Tim Garrold never planned on a life of adventure at sea when he graduated from Searsport High School. Even when he mowed the lawn at the Penobscot Marine Museum, never did he imagine one day he would be a featured speaker there, sharing tales of maritime rescues in the Mediterranean, the Persian Gulf and off Iceland.

Garrold, now a professor at the U.S. Naval War College in Newport, R.I., will be back in his hometown this week to share stories from a 32-year Naval career that was made memorable by dozens of rescues at sea.

A professor of Joint Maritime Operations at the 126-year-old college, Garrold teaches about the ways the nation’s military services work together. But in his career serving in the Navy, Garrold traveled the world and came to know its oceans intimately.

Click here to read the full story at the Portland Press Herald

Grants Help Museum Speed Up Online Photo Archiving Process


The Penobscot Marine Museum recently received two grants to make the job of archiving these pictures online a lot easier, and quicker.

“We came up with the idea of using a high end 35 mm SLR camera to do that so it would be an instant capture. The grant allowed us to get the camera and a lens and its just a huge step for us. It quadruples the speed that we can capture these images in,” said Kevin Johnston, Photo Archivist at Penobscot Marine Museum.

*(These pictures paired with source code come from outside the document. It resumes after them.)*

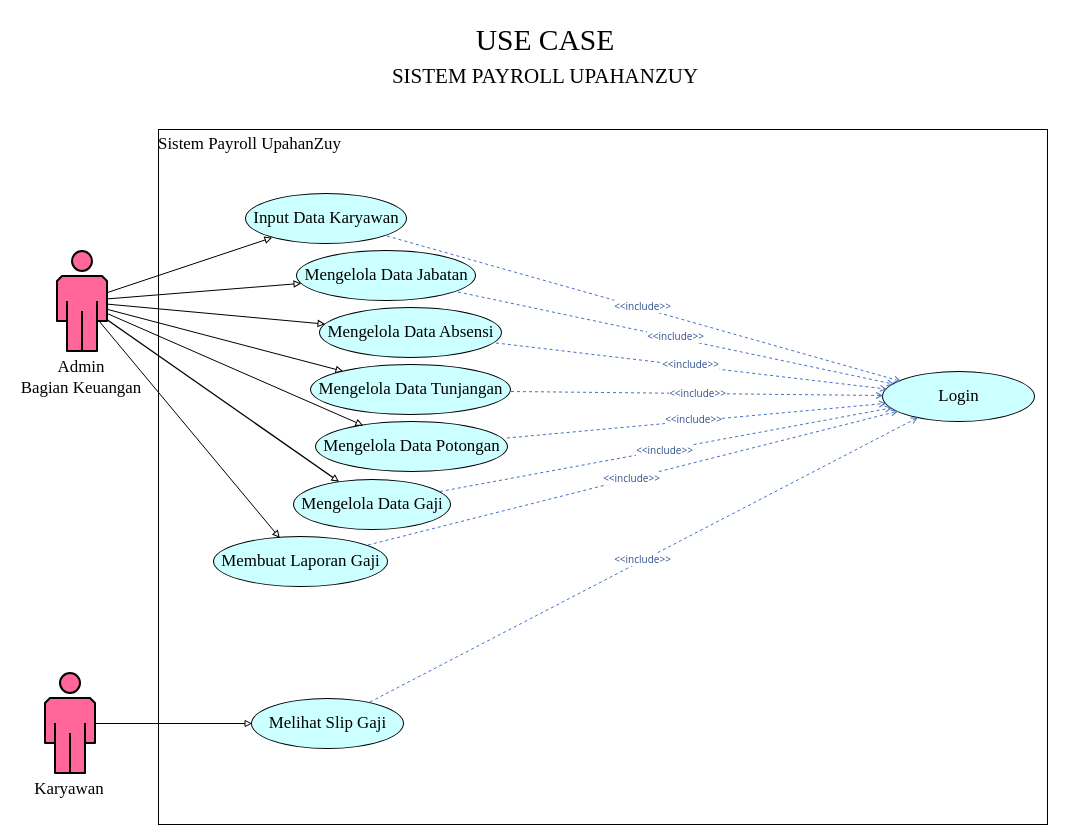
<!DOCTYPE html>
<html lang="id">
<head>
<meta charset="utf-8">
<title>Use Case Sistem Payroll UpahanZuy</title>
<style>
:root {
  --paper: #ffffff;
  --ink: #000000;
  --usecase: #ccffff;
  --actor: #ff6699;
  --include: #4472c4;
  --include-text: #2f4f8f;
}
* { box-sizing: border-box; margin: 0; }
html, body { width: 1090px; height: 837px; overflow: hidden; background: var(--paper); }
.diagram {
  position: relative; width: 1090px; height: 837px; overflow: hidden;
  color: var(--ink); font: 16.9px/21px "Liberation Serif", serif;
}
.heading { display: flex; flex-direction: column; align-items: center; padding-top: 22px; }
h1 { font-size: 29.5px; line-height: 36px; font-weight: 400; }
h2 { font-size: 21px; line-height: 24px; font-weight: 400; margin-top: 6px; }
.boundary {
  position: absolute; left: 158px; top: 129px; width: 890px; height: 696px;
  border: 1px solid var(--ink);
}
.boundary-name { margin: 3px 0 0 -1px; }
.usecase {
  position: absolute; height: 51px; display: flex; align-items: center; justify-content: center;
  padding-bottom: 2px; white-space: nowrap;
  background: var(--usecase); border: 1px solid var(--ink); border-radius: 50%;
}
.input { left: 245px; top: 193px; width: 162px; }
.jabatan { left: 296px; top: 250px; width: 180px; }
.absensi { left: 319px; top: 307px; width: 183px; }
.tunjangan { left: 310px; top: 364px; width: 201px; }
.potongan { left: 315px; top: 421px; width: 193px; }
.gaji { left: 293px; top: 479px; width: 158px; }
.laporan { left: 213px; top: 536px; width: 175px; }
.slip { left: 251px; top: 698px; width: 153px; }
.login { left: 882px; top: 371px; width: 153px; }
.connections { position: absolute; left: 0; top: 0; }
.association { stroke: var(--ink); stroke-width: 1; }
.dependency { stroke: var(--include); stroke-width: 1; stroke-dasharray: 3 3; }
.figure { fill: var(--actor); stroke: var(--ink); stroke-width: 2; stroke-linejoin: round; }
.actor-name { position: absolute; width: 140px; text-align: center; }
.admin-name { left: 11px; top: 356px; }
.karyawan-name { left: -1px; top: 778px; }
.include {
  position: absolute; width: 57px; height: 13px; text-align: center; white-space: nowrap;
  font: 10px/13px "Open Sans", sans-serif; color: var(--include-text); background: var(--paper);
}
</style>
</head>
<body>
<main class="diagram">
  <header class="heading">
    <h1>USE CASE</h1>
    <h2>SISTEM PAYROLL UPAHANZUY</h2>
  </header>

  <section class="boundary">
    <p class="boundary-name">Sistem Payroll UpahanZuy</p>
  </section>

  <div class="usecase input">Input Data Karyawan</div>
  <div class="usecase jabatan">Mengelola Data Jabatan</div>
  <div class="usecase absensi">Mengelola Data Absensi</div>
  <div class="usecase tunjangan">Mengelola Data Tunjangan</div>
  <div class="usecase potongan">Mengelola Data Potongan</div>
  <div class="usecase gaji">Mengelola Data Gaji</div>
  <div class="usecase laporan">Membuat Laporan Gaji</div>
  <div class="usecase slip">Melihat Slip Gaji</div>
  <div class="usecase login">Login</div>

  <svg class="connections" width="1090" height="837" viewBox="0 0 1090 837" aria-hidden="true">
    <defs>
      <marker id="triangle" markerUnits="userSpaceOnUse" markerWidth="10" markerHeight="10" refX="8" refY="5" orient="auto">
        <path d="M2 2L8 5L2 8Z" fill="#fff" stroke="#000"/>
      </marker>
      <marker id="open-arrow" markerUnits="userSpaceOnUse" markerWidth="10" markerHeight="10" refX="8" refY="5" orient="auto">
        <path d="M2 2L8 5L2 8" fill="none" stroke="#4472c4"/>
      </marker>
      <g id="person" class="figure">
        <circle cx="26" cy="11" r="10"/>
        <path d="M6 26H46L51 31V71H41V101H11V71H1V31Z"/>
        <path d="M11 51V72M41 51V72M26 61V101" fill="none"/>
      </g>
    </defs>
    <g class="association" marker-end="none">
      <line x1="106" y1="293" x2="271" y2="238" marker-end="url(#triangle)"/>
      <line x1="106" y1="299" x2="300" y2="283.5" marker-end="url(#triangle)"/>
      <line x1="106" y1="304" x2="324" y2="324" marker-end="url(#triangle)"/>
      <line x1="106" y1="309" x2="342" y2="371" marker-end="url(#triangle)"/>
      <line x1="106" y1="313" x2="362" y2="425" marker-end="url(#triangle)"/>
      <line x1="106" y1="319" x2="338" y2="481" stroke-width="1.4" marker-end="url(#triangle)"/>
      <line x1="99" y1="321" x2="279" y2="537" marker-end="url(#triangle)"/>
      <line x1="95" y1="723.5" x2="251" y2="723.5" marker-end="url(#triangle)"/>
    </g>
    <g class="dependency">
      <line x1="387" y1="236" x2="900" y2="381" marker-end="url(#open-arrow)"/>
      <line x1="458" y1="292" x2="893" y2="384" marker-end="url(#open-arrow)"/>
      <line x1="496" y1="343" x2="886" y2="389" marker-end="url(#open-arrow)"/>
      <line x1="511" y1="391.5" x2="882" y2="395.5" marker-end="url(#open-arrow)"/>
      <line x1="507" y1="438" x2="885" y2="403.5" marker-end="url(#open-arrow)"/>
      <line x1="440" y1="491.5" x2="891" y2="408" marker-end="url(#open-arrow)"/>
      <line x1="368" y1="545" x2="897" y2="411.5" marker-end="url(#open-arrow)"/>
      <line x1="370" y1="702" x2="917" y2="418" marker-end="url(#open-arrow)"/>
    </g>
    <use href="#person" x="56" y="250"/>
    <use href="#person" x="44" y="672"/>
  </svg>

  <span class="include" style="left:614px;top:300px">&lt;&lt;include&gt;&gt;</span>
  <span class="include" style="left:647px;top:330px">&lt;&lt;include&gt;&gt;</span>
  <span class="include" style="left:662px;top:358px">&lt;&lt;include&gt;&gt;</span>
  <span class="include" style="left:669px;top:387px">&lt;&lt;include&gt;&gt;</span>
  <span class="include" style="left:665px;top:413px">&lt;&lt;include&gt;&gt;</span>
  <span class="include" style="left:636px;top:444px">&lt;&lt;include&gt;&gt;</span>
  <span class="include" style="left:603px;top:472px">&lt;&lt;include&gt;&gt;</span>
  <span class="include" style="left:614px;top:553px">&lt;&lt;include&gt;&gt;</span>

  <p class="actor-name admin-name">Admin<br>Bagian Keuangan</p>
  <p class="actor-name karyawan-name">Karyawan</p>
</main>
</body>
</html>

It has taken six years for museum employees and volunteers to put 60,000 images on their website. They hope to get the remaining 80,000 pictures online in half that time.

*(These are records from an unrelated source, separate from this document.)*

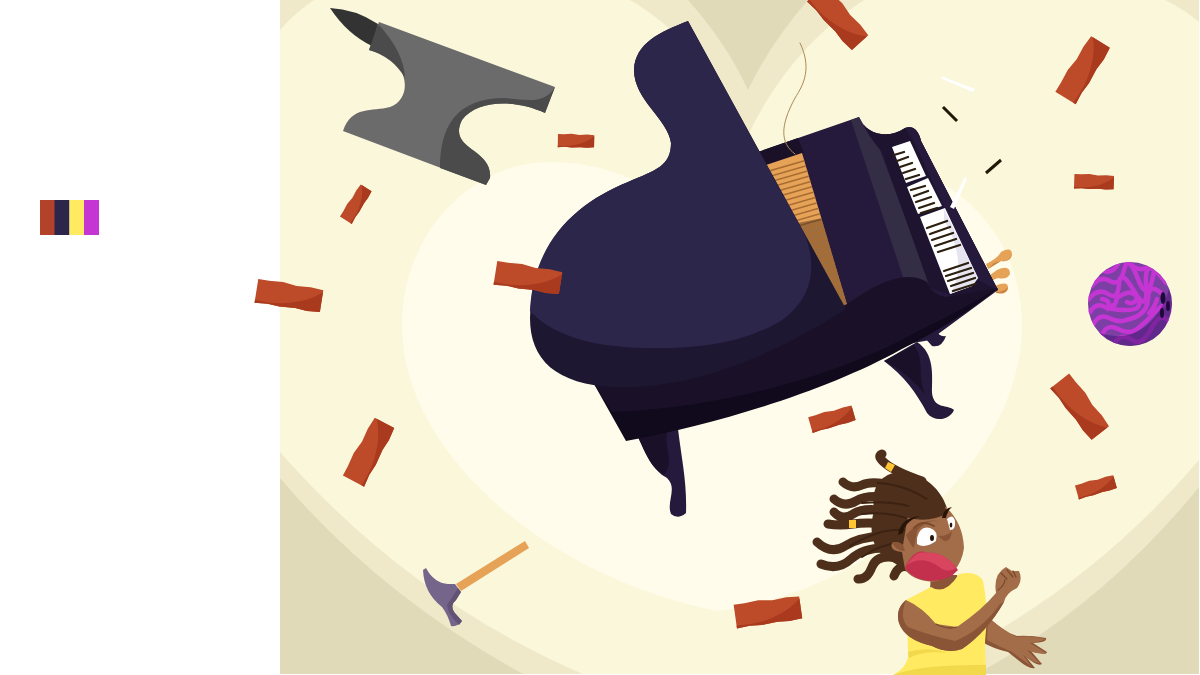
<!DOCTYPE html>
<html lang="en">
<head>
<meta charset="utf-8">
<title>Look out above</title>
<style>
:root{
  --brick:#bd4b29; --brick-shade:#a93a1e; --navy:#2d264b; --yellow:#ffea62; --magenta:#c435d3;
  --sand:#e1dab9; --cream-dark:#efe9ca; --cream:#fbf7da; --glow:#fffceb;
  --lid-shade:#1d1731; --case:#261a3c; --rim:#1a1129; --base:#100a1c;
  --steel:#6b6b6b; --steel-shade:#4b4b4b; --wood:#e6a257;
  --skin:#a26d48; --skin-shade:#8a5536; --hair:#4e2f1b; --hair-shade:#3c2212;
}
html,body{margin:0;background:#fff;overflow:hidden}
svg{display:block;width:1200px;height:675px}
.brick{fill:var(--brick)} .brick-shade{fill:var(--brick-shade)}
.steel{fill:var(--steel)} .steel-shade{fill:var(--steel-shade)}
.skin{fill:var(--skin)} .skin-shade{fill:var(--skin-shade)}
.line{fill:none;stroke-linecap:round;stroke-linejoin:round}
</style>
</head>
<body>
<svg viewBox="0 0 1200 675" role="img" aria-label="A grand piano, an anvil, bricks, a hammer and a bowling ball fall towards a frightened girl">
<defs>
  <clipPath id="stage"><rect x="280" y="0" width="919" height="674"/></clipPath>
  <clipPath id="ball-clip"><circle cx="1130" cy="304" r="42"/></clipPath>
  <clipPath id="strings-clip"><path d="M766 165L802 153L848 308L844 309Z"/></clipPath>
  <g id="brick">
    <path class="brick" d="M-33-12L-22-12L-8-13L6-11L20-12L33-11L33 11L20 12L8 11L-8 12L-20 11L-33 12Z"/>
    <path class="brick-shade" d="M33-9L33 11L20 12L8 11L-8 12L-20 11L-33 12L-33 9Q-12 11 4 6Q22 1 33-9Z"/>
  </g>
</defs>

<g id="palette">
  <rect x="40" y="200" width="15" height="35" fill="#b2432a"/>
  <rect x="54.5" y="200" width="15" height="35" fill="#2d264b"/>
  <rect x="69.5" y="200" width="15" height="35" fill="#ffea62"/>
  <rect x="84" y="200" width="15" height="35" fill="#c435d3"/>
</g>

<g id="heart-backdrop" clip-path="url(#stage)">
  <rect x="280" width="919" height="674" fill="var(--sand)"/>
  <path fill="var(--cream-dark)" d="M280 0H688Q727 44 748 90Q770 44 808 0H1199V487Q1104 604 975 675H525Q380 596 280 478Z"/>
  <path fill="var(--cream)" d="M314 0H630Q702 42 748 135Q790 48 864 0H1165Q1185 10 1199 22V460Q1080 600 912 675H585Q410 600 280 452V30Q296 12 314 0Z"/>
  <path fill="var(--glow)" d="M718 611C550 578 402 455 402 325C402 235 470 162 550 162C630 162 690 205 718 265C750 205 815 165 880 165C960 170 1022 240 1022 325C1022 455 880 590 718 611Z"/>
</g>

<g id="anvil">
  <path class="steel" d="M379 22L555 87L545 113C515 99 477 100 462 120C447 150 493 148 490 178L486 185L343 131C352 105 372 112 390 107C407 101 409 80 398 66Q388 54 369 50Z"/>
  <path fill="#333" d="M330 8Q355 9 378 24L372 46Q347 34 330 8Z"/>
  <path class="steel-shade" d="M378 24L369 50Q393 57 405 78Q404 52 378 24Z"/>
  <path class="steel-shade" d="M555 87L545 113C515 99 477 100 462 120C447 150 493 148 490 178L486 185L440 168C440 128 455 98 505 98C532 101 545 103 555 87Z"/>
</g>

<g id="bricks">
  <use href="#brick" transform="translate(289 296) rotate(9)"/>
  <use href="#brick" transform="translate(369 452) rotate(-62)"/>
  <use href="#brick" transform="translate(768 612) rotate(-8)"/>
  <use href="#brick" transform="translate(1083 70) rotate(-58)"/>
  <use href="#brick" transform="translate(838 18) rotate(48)"/>
  <use href="#brick" transform="translate(1080 407) rotate(52)"/>
  <use href="#brick" transform="translate(576 141) rotate(1) scale(.55)"/>
  <use href="#brick" transform="translate(356 204) rotate(-58) scale(.58)"/>
  <use href="#brick" transform="translate(1094 182) rotate(2) scale(.6)"/>
  <use href="#brick" transform="translate(832 419) rotate(-16) scale(.68)"/>
  <use href="#brick" transform="translate(1096 487) rotate(-16) scale(.6)"/>
</g>

<g id="piano">
  <g id="legs" fill="var(--case)">
    <path d="M638 437L678 429C682 462 687 482 686 513Q678 520 671 514C666 502 678 488 667 478C652 470 646 454 638 437Z"/>
    <path fill="var(--rim)" d="M638 437L667 432C664 448 675 462 664 475C651 468 646 454 638 437Z"/>
    <path d="M884 361L917 342C935 354 932 375 932 393C934 410 948 404 954 410C949 421 934 422 927 413C916 392 904 376 884 361Z"/>
    <path fill="var(--rim)" d="M884 361L914 345C925 360 917 374 925 394C912 380 904 371 884 361Z"/>
    <path d="M925 338L937 330Q938 337 946 336Q942 348 932 346Z"/>
  </g>
  <g id="pedals" fill="var(--wood)">
    <path d="M986 264Q998 258 1001 252Q1012 246 1012 255Q1010 262 1001 261L988 269Z"/>
    <path d="M990 275L997 270Q1010 264 1010 274Q1007 280 998 278L993 280Z"/>
    <path d="M995 286Q1009 280 1008 289Q1005 296 996 292Z"/>
    <path fill="#c98443" d="M994 263L1001 261Q1009 262 1011 257L1012 253Q1010 262 1001 261L988 269ZM996 292Q1004 292 1008 287Q1007 295 996 293Z"/>
  </g>
  <path id="case" fill="var(--case)" d="M758 152L859 117C867 136 889 139 905 128Q917 124 921 141L998 290L930 340L820 360L740 330Z"/>
  <path fill="var(--rim)" d="M758 152L798 138L804 153L766 166Z"/>
  <path fill="#342d46" d="M851 120L859 117Q868 136 880 150L930 284L906 286Z"/>
  <path fill="#1e1430" d="M859 117C867 136 889 139 905 128Q917 124 921 141L998 290L965 300L930 288L882 152Q870 137 859 117Z"/>
  <path fill="var(--case)" d="M905 128Q917 124 921 141L998 290L978 280L914 142Z"/>
  <g id="strings" clip-path="url(#strings-clip)">
    <rect x="760" y="150" width="95" height="165" fill="var(--wood)"/>
    <path class="line" stroke="#a96d32" stroke-width="1.5" d="M762 173l45-13m-43 18l45-13m-43 18l45-13m-43 18l45-13m-42 18l45-13m-43 18l45-13m-42 18l45-13m-42 18l45-13m-42 18l45-13m-42 18l45-13m-42 18l45-13m-42 18l45-13"/>
    <path fill="#4a2d1b" opacity=".45" d="M792 224L823 218L848 309L840 309Z"/>
    <path class="line" stroke="#a96d32" stroke-width="1.5" d="M792 233l40-12m-36 18l40-12m-36 18l40-12m-36 18l40-12m-36 18l40-12m-36 18l40-12m-36 18l40-12m-36 18l40-12m-36 18l40-12m-36 18l40-12m-36 18l40-12m-36 18l40-12"/>
  </g>
  <path class="line" id="loose-string" stroke="#a98b5a" d="M800 43C812 68 804 84 795 98C780 126 780 143 795 154"/>
  <path id="base" fill="var(--base)" d="M594 384L780 340L998 288Q960 320 900 350C830 389 720 424 626 441Z"/>
  <path fill="var(--rim)" d="M594 384C720 389 770 340 847 304C880 280 908 270 927 282Q932 295 946 297L998 288Q958 312 920 330C850 370 735 407 612 412Z"/>
  <g id="keyboard">
    <path fill="#fff" d="M892 147L910 141L926 176L906 183ZM907 187L928 178L942 206L918 214ZM920 217L945 208L978 278L972 286L950 294Z"/>
    <path fill="#e6e4f0" d="M944 209L978 278L972 286L950 294Q969 264 944 220Z"/>
    <path class="line" stroke="#2b200f" stroke-width="2.3" stroke-linecap="butt" d="M894 155l10-3m-7 9l11-4m-8 10l12-4m-9 10l12-4m-9 10l13-4m-8 15l14-4m-11 10l14-5m-12 11l15-5m-12 11l15-5m-13 10l16-5m-10 20l20-7m-17 13l20-7m-18 13l21-7m-18 13l21-7m-18 13l22-7m-16 26l24-8m-22 13l25-8m-23 13l25-8m-22 13l24-8m-22 13l22-7"/>
    <path fill="#fff" d="M941 76L975 89L973 92L942 79ZM965 177L967 179L954 209L950 207Z"/>
    <path stroke="#211908" stroke-width="3" d="M943 107L957 121M986 173L1001 160"/>
  </g>
  <g id="lid">
    <path fill="var(--lid-shade)" d="M688 21L846 309C780 351 700 389 616 387C555 385 530 359 530 318C532 242 576 203 628 182C656 170 671 166 671 143C668 119 634 100 634 70C635 43 660 32 688 21Z"/>
    <path fill="var(--navy)" d="M688 21L804 233C820 270 809 303 779 322C740 344 695 349 645 348C588 347 550 333 530 311C533 242 576 203 628 182C656 170 671 166 671 143C668 119 634 100 634 70C635 43 660 32 688 21Z"/>
  </g>
</g>
<use href="#brick" transform="translate(528 278) rotate(9)"/>

<g id="bowling-ball">
  <circle cx="1130" cy="304" r="42" fill="#7c3fa3"/>
  <g clip-path="url(#ball-clip)">
    <path class="line" stroke="var(--magenta)" stroke-width="4.5" d="M1092 286Q1100 275 1110 281T1124 270T1138 279T1154 272M1102 270Q1112 275 1118 264M1130 264Q1140 273 1150 266M1088 300Q1098 287 1108 294T1119 284T1134 291T1146 284T1166 283M1090 312Q1096 302 1105 307T1117 298Q1132 287 1138 299T1123 310T1114 305M1093 325Q1099 313 1109 318T1126 320Q1147 316 1148 299T1161 293M1102 335Q1107 323 1118 329T1137 329T1154 313T1169 305M1115 342Q1123 333 1132 340T1151 329T1168 321M1102 299Q1111 300 1108 309M1127 302Q1134 306 1138 297M1157 299Q1155 307 1149 313"/>
    <path fill="#4a1777" opacity=".55" d="M1171 280Q1177 304 1164 329Q1145 354 1112 345L1099 333Q1126 342 1146 326Q1166 309 1171 280Z"/>
  </g>
  <g fill="#1d0a3a"><ellipse cx="1163" cy="298" rx="2.5" ry="6"/><ellipse cx="1168" cy="306" rx="2" ry="5"/><ellipse cx="1162" cy="313" rx="2" ry="5"/></g>
</g>

<g id="hammer">
  <path fill="var(--wood)" d="M525 541L529 548L461 591L456 584Z"/>
  <path fill="#76658a" d="M426 568Q434 583 448 584L455 584L461 592L456 600Q450 605 454 612L462 621Q458 627 451 626Q448 615 442 607Q424 593 423 570Z"/>
  <path fill="#625274" d="M458 588L461 592L456 600Q450 605 454 612L462 621L459 625Q448 614 447 605Z"/>
</g>

<g id="girl">
  <g id="far-arm">
    <path class="skin-shade" d="M984 612Q1000 631 1017 636Q1030 635 1046 638Q1048 642 1033 643L1047 652Q1047 656 1031 651L1042 664Q1038 667 1026 657L1035 668Q1030 670 1018 660L1008 652Q994 649 982 642Z"/>
    <path class="skin" d="M988 617Q1004 631 1017 637Q1030 635 1046 639Q1040 642 1030 643L1046 653Q1039 655 1027 650L1040 663Q1035 664 1023 655L1031 666L1012 652Q998 646 987 640Z"/>
  </g>
  <g id="hair">
    <path class="line" stroke="var(--hair)" stroke-width="9" d="M922 481Q896 472 886 464T882 454M895 486Q872 480 862 485T843 482M888 498Q868 494 856 501T834 499M885 511Q864 507 853 514T834 512M886 524Q866 522 853 524T828 524M883 536Q859 537 845 546T817 542M888 548Q864 547 851 559T821 564M896 558Q877 554 872 567T858 579M910 568Q899 563 894 576"/>
    <path fill="var(--hair)" d="M948 512C943 489 920 468 893 473C874 479 872 495 874 511C868 532 873 551 888 559L910 573L930 545Z"/>
    <path class="line" stroke="var(--hair-shade)" stroke-width="2" d="M935 505Q910 485 878 483M928 514Q903 499 862 503M912 521Q893 511 862 514M904 530Q880 528 850 546M900 543Q880 544 862 557"/>
    <path fill="#ffc532" d="M888 462L895 465L891 472L885 468ZM849 520H856V528H849Z"/>
  </g>
  <path id="neck" class="skin-shade" d="M931 575L957 575L962 590L943 597L930 589Z"/>
  <g id="face">
    <path class="skin" d="M908 515Q930 510 946 507Q963 523 964 548Q960 576 933 582Q911 580 905 569L902 552Q889 551 892 543Q898 540 903 545Z"/>
    <path class="skin-shade" d="M892 543Q898 540 903 545L905 551Q898 552 892 543ZM906 535Q924 516 940 522Q928 518 917 531L914 548Q910 545 906 535ZM938 536Q948 536 952 531Q951 542 944 541Z"/>
    <path fill="var(--hair)" d="M905 517Q928 524 948 513L939 497L910 503Z"/>
    <path fill="#fff" d="M917 538Q920 525 930 528Q939 531 936 541Q925 549 917 544ZM947 519Q953 513 955 521Q956 530 950 530Z"/>
    <ellipse cx="932" cy="538" rx="2" ry="3" fill="#281507"/><ellipse cx="951" cy="525" rx="1.3" ry="2.5" fill="#281507"/>
    <path fill="#281507" d="M898 535Q900 518 920 516Q904 522 903 533ZM942 518Q944 508 952 507Q947 511 946 518Z"/>
    <path class="line" stroke="#7c482c" stroke-width="2" d="M914 528Q922 519 934 526"/>
    <path id="mouth" fill="#c3304e" d="M905 568C910 555 919 548 928 553C938 551 951 559 958 570Q949 581 931 581Q913 580 905 568Z"/>
    <path fill="#d9455f" d="M907 565Q916 549 928 553C938 551 951 559 956 568Q947 574 938 566Q921 555 907 565Z"/>
  </g>
  <g id="shirt">
    <path fill="var(--yellow)" d="M906 600L931 587Q945 596 959 574Q977 570 983 581Q989 609 985 642L986 675H893Q910 666 908 650Z"/>
    <path fill="#f2d84b" d="M908 652Q927 646 947 653Q924 650 909 658ZM893 675Q921 664 986 665V675Z"/>
  </g>
  <g id="near-arm">
    <path class="skin" d="M906 600Q922 607 936 624L957 627Q983 609 996 593Q993 574 1006 567L1012 571L1019 571Q1023 580 1017 588Q1006 593 1004 602Q987 632 962 649Q947 654 932 646Q905 640 899 623Q895 609 906 600Z"/>
    <path class="skin-shade" d="M906 600Q899 618 908 627Q928 635 955 641Q982 630 1000 604L1004 602Q987 632 962 649Q947 654 932 646Q905 640 899 623Q895 609 906 600Z"/>
    <path class="line" stroke="#7b482c" stroke-width="1.3" d="M936 624Q947 630 957 627M1001 573L1007 579M1007 570L1013 577M1013 571L1016 577M998 590Q1004 586 1005 580"/>
  </g>
</g>
</svg>
</body>
</html>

Click here to read the full story at WABI News

Maine Boats & Builders: Old Ways & New

A playlist of five complete presentations from the 2011 history conference, consisting of:
Boat Building in South Bristol, Maine, by David Andrews
Comparative Study of Maine Peapods, by David Cockey
Evolution of the Maine Lobster Boat, by Jon Johansen
Friendship Sloops, by Ralph Stanley
Rebuilding the Dragger Roann, by Walter Ansel

Click here to watch all 5 videos


Peabody Essex Museum

Maine shipyards turned out about sixty of the over 400 clippers built to satisfy the need for speed generated by events in the mid-nineteenth century. The 1849 California Gold Rush, the 1851 Australian Gold Rush, and Britain’s use of American vessels as tea carriers beginning in1849 fostered so great a demand for fast ships that merchants in New York and Boston turned to smaller ship building areas like Maine. Then as now, Maine ships had a reputation for high quality and relatively low costs.

Read the full story

The Worlds of Jacob Pike

A Video by Blake Hendrickson, Basic Explanations Studio


Penobscot Marine Museum was instrumental in saving the Jacob Pike, a historic Maine-built sardine carrier. Sardine fishing and packing once formed important financial and cultural bases of Maine’s coastal economy. The Pike’s continued use in a working role enables her to represent this once thriving industry. This video, in five parts, was partially organized by the museum and describes the history of the sardine industry and the history of the Pike itself.

Click Here to watch the 5 part video